Today’s post is part of the “Favorite Places to Explore Nature” series, which features some of my favorite bloggers sharing great places to explore nature with kids in their hometowns.
|At Lake Tahoe bright & early for an afternoon of crawdad catching|
Please extend a warm welcome to Lindsey of OutsideMom.com. She’s a mom, an outdoor educator, a mud pie maker and adventure guide to two adorable boys. If you’d like to know how to make a hammock or turn your minivan into an RV, Lindsey’s your gal. She currently calls Reno home.
I’ve only lived in Reno for a year now, but in that short time we have most definitely nailed down a few places that the kids and I return to time and time again. I’ve narrowed it down to our top five, otherwise this post could get looooong.
#1 Lake Tahoe
Ever heard of this place? I thought so. Turns out Lake Tahoe is completely worth the hype! It makes living in Reno actually nice. Clear, beautiful water, lots of rocks for jumping, kayaking to secret coves, small hidden sandy beaches to hike to, and loads of crawdads just waiting to be caught with a piece of salami tied to the end of a string. We made the trek over the mountain several times a month during the summer; we just couldn’t get enough.

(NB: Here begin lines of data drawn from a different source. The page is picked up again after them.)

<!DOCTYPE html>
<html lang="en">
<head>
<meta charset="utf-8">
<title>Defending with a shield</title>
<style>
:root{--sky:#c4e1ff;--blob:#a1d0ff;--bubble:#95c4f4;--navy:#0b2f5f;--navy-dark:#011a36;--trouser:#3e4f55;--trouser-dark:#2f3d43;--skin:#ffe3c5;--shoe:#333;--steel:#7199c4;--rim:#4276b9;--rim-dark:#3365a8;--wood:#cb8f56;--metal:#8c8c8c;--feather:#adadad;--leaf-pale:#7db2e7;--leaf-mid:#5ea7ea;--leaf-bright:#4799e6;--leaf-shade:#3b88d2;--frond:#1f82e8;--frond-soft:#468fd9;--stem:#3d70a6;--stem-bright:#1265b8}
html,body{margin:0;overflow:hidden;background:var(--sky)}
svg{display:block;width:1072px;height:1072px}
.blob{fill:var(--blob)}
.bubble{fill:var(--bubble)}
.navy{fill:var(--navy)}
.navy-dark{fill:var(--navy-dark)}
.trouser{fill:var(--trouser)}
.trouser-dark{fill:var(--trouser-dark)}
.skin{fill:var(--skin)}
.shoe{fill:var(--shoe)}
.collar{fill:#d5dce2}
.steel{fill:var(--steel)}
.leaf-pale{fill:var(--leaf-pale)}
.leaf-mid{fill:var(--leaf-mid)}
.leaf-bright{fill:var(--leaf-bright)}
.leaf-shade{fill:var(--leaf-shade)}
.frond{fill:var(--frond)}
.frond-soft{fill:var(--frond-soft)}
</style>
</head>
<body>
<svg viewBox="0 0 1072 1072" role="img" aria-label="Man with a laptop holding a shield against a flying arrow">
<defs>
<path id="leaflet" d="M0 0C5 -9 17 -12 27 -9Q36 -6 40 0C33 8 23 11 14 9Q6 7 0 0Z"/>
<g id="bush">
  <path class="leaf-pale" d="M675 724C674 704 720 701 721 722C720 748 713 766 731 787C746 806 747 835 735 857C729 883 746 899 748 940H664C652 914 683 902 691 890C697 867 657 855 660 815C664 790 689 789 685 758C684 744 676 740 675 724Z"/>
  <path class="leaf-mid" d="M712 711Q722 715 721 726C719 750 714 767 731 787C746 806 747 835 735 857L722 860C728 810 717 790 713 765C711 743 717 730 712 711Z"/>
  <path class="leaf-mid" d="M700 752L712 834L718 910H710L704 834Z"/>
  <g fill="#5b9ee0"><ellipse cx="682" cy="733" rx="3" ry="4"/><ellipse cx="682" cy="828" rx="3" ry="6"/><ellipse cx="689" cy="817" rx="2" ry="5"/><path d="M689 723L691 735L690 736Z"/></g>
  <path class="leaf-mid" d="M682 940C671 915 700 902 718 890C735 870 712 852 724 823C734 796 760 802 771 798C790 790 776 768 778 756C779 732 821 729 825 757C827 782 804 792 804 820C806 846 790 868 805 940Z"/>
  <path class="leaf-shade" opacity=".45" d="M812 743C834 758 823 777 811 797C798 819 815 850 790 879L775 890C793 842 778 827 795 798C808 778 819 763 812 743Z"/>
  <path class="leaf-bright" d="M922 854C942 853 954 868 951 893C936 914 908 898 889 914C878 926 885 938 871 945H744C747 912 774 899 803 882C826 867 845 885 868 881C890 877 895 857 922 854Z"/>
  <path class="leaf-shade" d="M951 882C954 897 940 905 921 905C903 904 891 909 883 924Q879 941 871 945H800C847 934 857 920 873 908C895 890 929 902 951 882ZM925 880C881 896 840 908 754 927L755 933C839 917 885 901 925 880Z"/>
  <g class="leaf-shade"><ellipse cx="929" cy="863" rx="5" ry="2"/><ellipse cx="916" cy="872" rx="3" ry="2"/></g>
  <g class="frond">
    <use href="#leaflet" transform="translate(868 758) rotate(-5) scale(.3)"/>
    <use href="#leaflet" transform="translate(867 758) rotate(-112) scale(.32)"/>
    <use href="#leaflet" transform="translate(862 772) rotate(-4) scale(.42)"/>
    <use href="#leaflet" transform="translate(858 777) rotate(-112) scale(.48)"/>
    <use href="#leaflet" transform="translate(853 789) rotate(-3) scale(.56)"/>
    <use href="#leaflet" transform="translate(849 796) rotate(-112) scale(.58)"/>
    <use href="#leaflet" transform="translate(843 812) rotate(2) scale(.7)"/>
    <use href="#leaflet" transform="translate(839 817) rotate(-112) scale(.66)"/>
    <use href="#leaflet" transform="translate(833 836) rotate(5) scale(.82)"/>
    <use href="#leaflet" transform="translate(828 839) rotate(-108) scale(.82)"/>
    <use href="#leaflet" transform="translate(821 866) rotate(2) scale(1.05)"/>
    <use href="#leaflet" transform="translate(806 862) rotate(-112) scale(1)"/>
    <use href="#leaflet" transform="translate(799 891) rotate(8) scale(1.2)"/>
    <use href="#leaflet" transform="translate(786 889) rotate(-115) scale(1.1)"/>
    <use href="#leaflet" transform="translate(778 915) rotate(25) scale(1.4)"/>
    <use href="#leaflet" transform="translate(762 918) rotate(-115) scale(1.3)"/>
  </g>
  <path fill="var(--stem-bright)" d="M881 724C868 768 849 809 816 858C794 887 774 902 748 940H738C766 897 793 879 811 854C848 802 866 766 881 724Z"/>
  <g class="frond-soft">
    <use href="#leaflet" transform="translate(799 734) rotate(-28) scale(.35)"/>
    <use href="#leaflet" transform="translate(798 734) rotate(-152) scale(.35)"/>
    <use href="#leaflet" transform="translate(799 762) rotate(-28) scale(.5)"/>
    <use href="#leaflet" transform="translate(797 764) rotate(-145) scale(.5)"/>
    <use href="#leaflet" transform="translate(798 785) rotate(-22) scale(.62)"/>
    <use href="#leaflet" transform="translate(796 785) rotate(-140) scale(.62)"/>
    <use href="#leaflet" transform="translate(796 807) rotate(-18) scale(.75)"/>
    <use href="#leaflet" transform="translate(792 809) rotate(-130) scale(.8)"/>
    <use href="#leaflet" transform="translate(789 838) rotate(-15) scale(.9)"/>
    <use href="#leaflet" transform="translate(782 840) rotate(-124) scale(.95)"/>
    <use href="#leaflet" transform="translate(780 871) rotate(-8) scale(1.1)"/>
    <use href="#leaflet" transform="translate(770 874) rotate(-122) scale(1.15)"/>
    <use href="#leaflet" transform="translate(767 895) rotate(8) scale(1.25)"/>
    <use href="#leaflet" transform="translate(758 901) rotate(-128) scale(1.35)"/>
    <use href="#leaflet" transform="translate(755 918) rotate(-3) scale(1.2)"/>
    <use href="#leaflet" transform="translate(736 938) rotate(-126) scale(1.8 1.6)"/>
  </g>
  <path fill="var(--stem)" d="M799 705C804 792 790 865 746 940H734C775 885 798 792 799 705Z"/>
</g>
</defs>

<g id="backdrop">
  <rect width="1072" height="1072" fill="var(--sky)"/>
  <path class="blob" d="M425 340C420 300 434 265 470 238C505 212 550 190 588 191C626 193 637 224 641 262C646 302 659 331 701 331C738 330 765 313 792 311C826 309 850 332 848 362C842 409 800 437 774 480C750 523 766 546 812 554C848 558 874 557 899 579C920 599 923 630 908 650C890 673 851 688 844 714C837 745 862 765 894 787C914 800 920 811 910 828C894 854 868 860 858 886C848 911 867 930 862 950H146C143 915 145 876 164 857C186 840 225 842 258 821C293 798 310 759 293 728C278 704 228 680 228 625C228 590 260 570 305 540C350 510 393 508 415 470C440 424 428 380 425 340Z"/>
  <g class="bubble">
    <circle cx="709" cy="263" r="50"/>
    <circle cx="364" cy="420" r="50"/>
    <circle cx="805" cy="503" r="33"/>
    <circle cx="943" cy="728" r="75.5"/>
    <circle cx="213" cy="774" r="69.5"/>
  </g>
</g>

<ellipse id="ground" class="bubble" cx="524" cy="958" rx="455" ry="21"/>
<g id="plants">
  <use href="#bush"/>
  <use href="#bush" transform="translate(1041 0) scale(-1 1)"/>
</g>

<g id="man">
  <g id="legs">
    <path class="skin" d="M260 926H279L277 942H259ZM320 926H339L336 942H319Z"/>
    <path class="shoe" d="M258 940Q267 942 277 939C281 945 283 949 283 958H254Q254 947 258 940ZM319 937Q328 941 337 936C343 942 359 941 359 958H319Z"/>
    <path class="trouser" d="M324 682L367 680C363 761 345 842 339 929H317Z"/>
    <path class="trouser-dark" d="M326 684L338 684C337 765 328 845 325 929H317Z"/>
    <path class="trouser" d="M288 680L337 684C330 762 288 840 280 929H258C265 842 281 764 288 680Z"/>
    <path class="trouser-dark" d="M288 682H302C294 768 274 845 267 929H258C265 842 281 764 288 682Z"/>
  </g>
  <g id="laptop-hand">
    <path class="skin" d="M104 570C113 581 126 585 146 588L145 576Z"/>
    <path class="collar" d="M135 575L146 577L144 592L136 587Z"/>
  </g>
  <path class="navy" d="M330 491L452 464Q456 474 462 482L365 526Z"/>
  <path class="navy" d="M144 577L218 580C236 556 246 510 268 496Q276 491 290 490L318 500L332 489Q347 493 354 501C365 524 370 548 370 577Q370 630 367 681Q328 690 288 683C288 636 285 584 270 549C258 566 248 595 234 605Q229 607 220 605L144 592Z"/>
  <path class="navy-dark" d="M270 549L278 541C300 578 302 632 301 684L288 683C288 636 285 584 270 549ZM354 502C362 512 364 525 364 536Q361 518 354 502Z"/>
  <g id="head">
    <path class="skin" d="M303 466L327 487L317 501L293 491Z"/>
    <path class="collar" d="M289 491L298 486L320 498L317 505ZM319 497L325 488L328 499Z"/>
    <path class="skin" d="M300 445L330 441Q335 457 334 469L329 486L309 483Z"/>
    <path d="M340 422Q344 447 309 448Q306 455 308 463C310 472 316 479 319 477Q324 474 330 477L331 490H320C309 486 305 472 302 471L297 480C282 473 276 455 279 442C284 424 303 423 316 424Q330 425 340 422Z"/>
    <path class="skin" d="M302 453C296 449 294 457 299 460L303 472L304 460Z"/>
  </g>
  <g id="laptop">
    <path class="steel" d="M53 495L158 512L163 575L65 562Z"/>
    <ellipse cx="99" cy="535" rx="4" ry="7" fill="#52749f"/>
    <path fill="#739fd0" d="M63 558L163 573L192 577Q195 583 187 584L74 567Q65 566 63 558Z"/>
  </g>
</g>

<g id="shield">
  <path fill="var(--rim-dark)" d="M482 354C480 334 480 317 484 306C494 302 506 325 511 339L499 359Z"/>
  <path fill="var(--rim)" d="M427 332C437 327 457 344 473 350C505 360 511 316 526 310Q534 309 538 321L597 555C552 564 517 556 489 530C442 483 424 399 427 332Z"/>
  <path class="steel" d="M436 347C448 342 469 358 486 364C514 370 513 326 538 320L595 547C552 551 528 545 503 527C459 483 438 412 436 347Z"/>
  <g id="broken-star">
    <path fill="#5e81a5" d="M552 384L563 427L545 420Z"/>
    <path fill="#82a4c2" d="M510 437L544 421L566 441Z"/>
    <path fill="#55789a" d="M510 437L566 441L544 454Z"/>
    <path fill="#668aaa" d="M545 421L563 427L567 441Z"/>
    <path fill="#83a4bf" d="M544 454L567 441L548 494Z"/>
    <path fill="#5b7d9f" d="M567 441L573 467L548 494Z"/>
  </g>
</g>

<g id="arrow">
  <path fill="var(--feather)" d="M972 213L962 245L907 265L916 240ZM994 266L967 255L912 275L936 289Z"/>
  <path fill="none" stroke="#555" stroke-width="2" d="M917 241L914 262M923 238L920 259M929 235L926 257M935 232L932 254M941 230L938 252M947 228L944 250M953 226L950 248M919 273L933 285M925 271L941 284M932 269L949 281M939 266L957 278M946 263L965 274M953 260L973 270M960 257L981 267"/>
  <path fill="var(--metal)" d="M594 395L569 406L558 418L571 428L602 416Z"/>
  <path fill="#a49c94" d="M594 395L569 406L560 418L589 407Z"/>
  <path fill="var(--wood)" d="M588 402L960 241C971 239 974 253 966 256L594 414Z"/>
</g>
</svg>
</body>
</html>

Insider tip: If there is any way you can get there on a week day, do it. Most of the beaches fill up to beyond capacity on weekends (lack of parking being the major issue). If you can’t avoid weekends, get there first thing in the morning to stake your claim. Better yet, visit in the early fall after all the vacationers have gone home.
I personally prefer North Lake Tahoe: more rocks, better sand and for some reason I swear it’s warmer!
#2 Swan Lake Nature Study Area
Swan Lake is a quaint little wetland (with a boardwalk!) located north of Reno in Lemmon Valley. But if you’re looking for amazing vistas and stellar scenery, this isn’t the place for you.
|Swan Lake in the fall (I swear, it gets much greener in the spring!)|
So why do we love it so much? It’s the small things. In the spring this places is loaded with birds, frogs and our favorite: macro-invertebrates. If you go, invest in a small pond net (the kind used for cleaning fish tanks) and spend the afternoon catching and identifying these fascinating little critters.
#3 Truckee River Whitewater Park
You don’t need to be a kayaker to enjoy the Whitewater Park. I often bring my kids (without my boat) just to hang out by the river. I love watching all the kayakers play in the park, and my kids love to throw rocks, run around on the river trail, and of course, look for crawdads. The park is right downtown, so you can get your nature fix while also spending some time soaking in the big city … you know, if you’re into that.
|Watching a friend of mine down at the Whitewater Park|
Insider tip: This is not the best place to be at night, or if you want a space where your kids can run around unsupervised. The water can be pretty swift, especially in the spring, It’s also a popular spot with some of the local riffraff.
#4 Galena Creek Recreation Area
We visit Galena Creek year round. There are loads of trails for hiking and biking, as well as a few popular sledding hills. My kids and I like to pack a picnic, wander the interpretive trail and play in the creek. It’s near the base of Mount Rose, making it one of the closest places to the city to actually find some shade (pine trees galore)!
|Wandering the trails near Galena Creek|
Insider tip: The visitor’s center hosts a series of interpretive programs. Check out the calendar before you go.
#5 Nevada Discovery Museum
Nevada Discovery Museum is hands down the best children’s museum I’ve ever had the privilege of visiting. What makes this museum so unique is its focus on local issues, both indoor and out, and the way they have incorporated hands-on learning into every exhibit. It’s so well done! My three favorite outdoor themed exhibits are:
- Truckee Connects: They actually have an 80-foot model of the Truckee River running through the atrium! And you can play in it!
- Under the Stars: Explore a cave, sleep in a tent, go fishing, pack a backpack and learn about the wildlife in Reno’s backyard.
- Cloud Climber: Climb up into the ‘clouds’ in a nearly three-story tall structure (with ample safety nets for the youngest of climbers).
|Playing in the river at the Discovery Museum (note cloud climber in background)|
Insider tip: There are often field trips in the morning, so it gets pretty crowded. Try to get there around noon (they have a place you can eat lunch) and plan to spend the rest of the day there. There is so much to see, I find something new every time I go, and trust me, we go a lot.